§ **Task statement**
Every record below must be returned word for word, with the pictures left out.

Document images with source code:
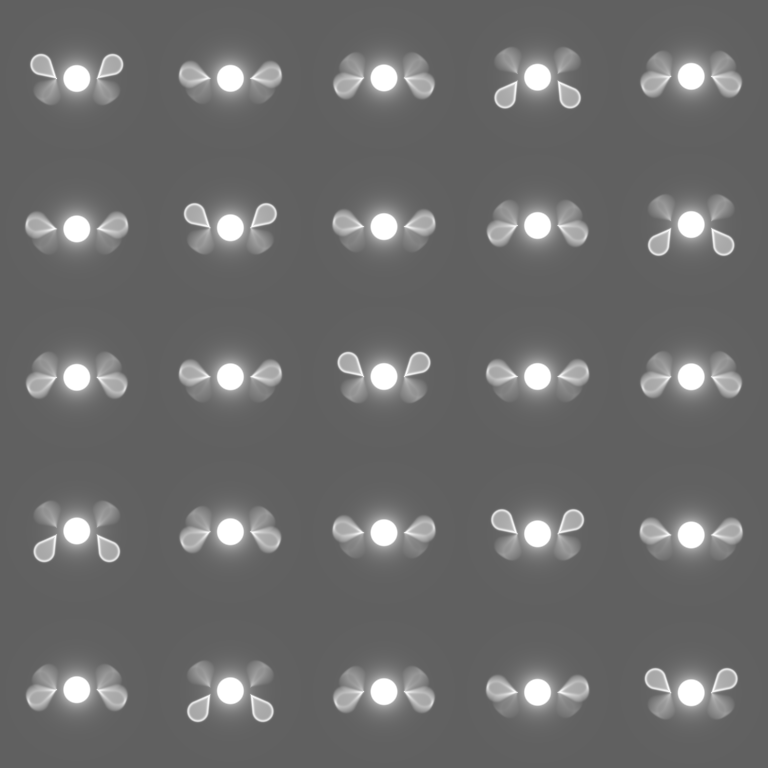
A WebGL 2 fragment shader for this pattern:

```glsl
#version 300 es
precision highp float;
// Grid of glowing orbs, each with a mirrored pair of flapping teardrop wings.
// Every cell shows one stage of the beat; wings are averaged over a small arc
// of angles for motion blur, with a fainter second pair swinging the other way.

#define CELLS 5.0
#define ORB_RADIUS 0.087
#define GLOW_STRENGTH 0.28
#define GLOW_FALLOFF 0.058
#define HINGE_X 0.132
#define WING_LENGTH 0.136
#define WING_RADIUS 0.069
#define RIM_WIDTH 0.009
#define BOB_HEIGHT 0.030
#define BLUR_STEPS 14
#define BACKGROUND 0.378

uniform vec2 u_resolution;
out vec4 fragColor;

const float TAU = 6.2831853;

// Distance to a teardrop: sharp tip at the origin, round end on the +x axis
float teardrop(vec2 p, float len, float radius) {
    p.y = abs(p.y);
    float slope = radius / len;
    float side = sqrt(1.0 - slope * slope);
    float along = dot(p, vec2(side, slope));
    if (along < 0.0) return length(p);
    if (along > side * len) return length(p - vec2(len, 0.0)) - radius;
    return dot(p, vec2(-slope, side));
}

vec2 rotate(vec2 p, float angle) {
    float c = cos(angle), s = sin(angle);
    return vec2(c * p.x + s * p.y, c * p.y - s * p.x);
}

// Blurred wing: x is the fill coverage, y the rim light
vec2 wing(vec2 p, float angle, float spread, float scale, float pixel) {
    vec2 sum = vec2(0.0);
    for (int i = 0; i < BLUR_STEPS; i++) {
        float t = (float(i) + 0.5) / float(BLUR_STEPS) * 2.0 - 1.0;
        vec2 q = rotate(p, angle + t * spread);
        float d = teardrop(q, WING_LENGTH * scale, WING_RADIUS * scale);
        float rim = (d + 0.7 * RIM_WIDTH) / RIM_WIDTH;
        sum += vec2(1.0 - smoothstep(-pixel, pixel, d), exp(-rim * rim));
    }
    return sum / float(BLUR_STEPS);
}

void main() {
    vec2 grid = gl_FragCoord.xy / u_resolution * CELLS;
    float pixel = CELLS / min(u_resolution.x, u_resolution.y);
    vec2 cell = floor(grid);
    float row = CELLS - 1.0 - cell.y;

    // Slow bob through the cells in reading order
    float order = (cell.x + CELLS * row) / (CELLS * CELLS);
    vec2 p = fract(grid) - 0.5;
    p.y -= 0.019 - BOB_HEIGHT * cos(TAU * order);
    p.x = abs(p.x);

    // Wing beat depends on the distance from the diagonal
    float beat = cos(TAU * abs(cell.x - row) / 6.0);
    float speed = 1.0 - beat * beat;
    float frontAngle = radians(-6.0 + 48.0 * beat * sqrt(abs(beat)));
    float backAngle = radians(-57.0 * clamp(beat * 1.7, -1.0, 1.0));
    float hingeDrop = 0.024 * smoothstep(0.6, 1.0, -beat);

    // Orb halo
    float r = length(p);
    float shade = BACKGROUND
        + GLOW_STRENGTH * exp(-max(r - ORB_RADIUS, 0.0) / GLOW_FALLOFF);

    // Faint back wings, then bright front wings
    vec2 back = wing(p - vec2(HINGE_X, hingeDrop), backAngle, 0.33, 0.88, pixel);
    float backLight = beat > 0.0 ? 0.6 + 0.4 * smoothstep(0.6, 1.0, beat) : 1.0;
    shade += backLight * dot(back, vec2(0.17, 0.10));
    vec2 front = wing(p - vec2(HINGE_X, -hingeDrop), frontAngle,
                      0.015 + 0.22 * speed, 1.0, pixel);
    shade += dot(front, vec2(0.27, 0.24));

    // Solid white orb
    float orb = 1.0 - smoothstep(-pixel, pixel, r - ORB_RADIUS);
    shade = mix(min(shade, 1.0), 1.0, orb);
    fragColor = vec4(vec3(shade), 1.0);
}
```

§ **Solution for this task**
A WebGL 2 fragment shader for this pattern:

```glsl
#version 300 es
precision highp float;
// Grid of glowing orbs, each with a mirrored pair of flapping teardrop wings.
// Every cell shows one stage of the beat; wings are averaged over a small arc
// of angles for motion blur, with a fainter second pair swinging the other way.

#define CELLS 5.0
#define ORB_RADIUS 0.087
#define GLOW_STRENGTH 0.28
#define GLOW_FALLOFF 0.058
#define HINGE_X 0.132
#define WING_LENGTH 0.136
#define WING_RADIUS 0.069
#define RIM_WIDTH 0.009
#define BOB_HEIGHT 0.030
#define BLUR_STEPS 14
#define BACKGROUND 0.378

uniform vec2 u_resolution;
out vec4 fragColor;

const float TAU = 6.2831853;

// Distance to a teardrop: sharp tip at the origin, round end on the +x axis
float teardrop(vec2 p, float len, float radius) {
    p.y = abs(p.y);
    float slope = radius / len;
    float side = sqrt(1.0 - slope * slope);
    float along = dot(p, vec2(side, slope));
    if (along < 0.0) return length(p);
    if (along > side * len) return length(p - vec2(len, 0.0)) - radius;
    return dot(p, vec2(-slope, side));
}

vec2 rotate(vec2 p, float angle) {
    float c = cos(angle), s = sin(angle);
    return vec2(c * p.x + s * p.y, c * p.y - s * p.x);
}

// Blurred wing: x is the fill coverage, y the rim light
vec2 wing(vec2 p, float angle, float spread, float scale, float pixel) {
    vec2 sum = vec2(0.0);
    for (int i = 0; i < BLUR_STEPS; i++) {
        float t = (float(i) + 0.5) / float(BLUR_STEPS) * 2.0 - 1.0;
        vec2 q = rotate(p, angle + t * spread);
        float d = teardrop(q, WING_LENGTH * scale, WING_RADIUS * scale);
        float rim = (d + 0.7 * RIM_WIDTH) / RIM_WIDTH;
        sum += vec2(1.0 - smoothstep(-pixel, pixel, d), exp(-rim * rim));
    }
    return sum / float(BLUR_STEPS);
}

void main() {
    vec2 grid = gl_FragCoord.xy / u_resolution * CELLS;
    float pixel = CELLS / min(u_resolution.x, u_resolution.y);
    vec2 cell = floor(grid);
    float row = CELLS - 1.0 - cell.y;

    // Slow bob through the cells in reading order
    float order = (cell.x + CELLS * row) / (CELLS * CELLS);
    vec2 p = fract(grid) - 0.5;
    p.y -= 0.019 - BOB_HEIGHT * cos(TAU * order);
    p.x = abs(p.x);

    // Wing beat depends on the distance from the diagonal
    float beat = cos(TAU * abs(cell.x - row) / 6.0);
    float speed = 1.0 - beat * beat;
    float frontAngle = radians(-6.0 + 48.0 * beat * sqrt(abs(beat)));
    float backAngle = radians(-57.0 * clamp(beat * 1.7, -1.0, 1.0));
    float hingeDrop = 0.024 * smoothstep(0.6, 1.0, -beat);

    // Orb halo
    float r = length(p);
    float shade = BACKGROUND
        + GLOW_STRENGTH * exp(-max(r - ORB_RADIUS, 0.0) / GLOW_FALLOFF);

    // Faint back wings, then bright front wings
    vec2 back = wing(p - vec2(HINGE_X, hingeDrop), backAngle, 0.33, 0.88, pixel);
    float backLight = beat > 0.0 ? 0.6 + 0.4 * smoothstep(0.6, 1.0, beat) : 1.0;
    shade += backLight * dot(back, vec2(0.17, 0.10));
    vec2 front = wing(p - vec2(HINGE_X, -hingeDrop), frontAngle,
                      0.015 + 0.22 * speed, 1.0, pixel);
    shade += dot(front, vec2(0.27, 0.24));

    // Solid white orb
    float orb = 1.0 - smoothstep(-pixel, pixel, r - ORB_RADIUS);
    shade = mix(min(shade, 1.0), 1.0, orb);
    fragColor = vec4(vec3(shade), 1.0);
}
```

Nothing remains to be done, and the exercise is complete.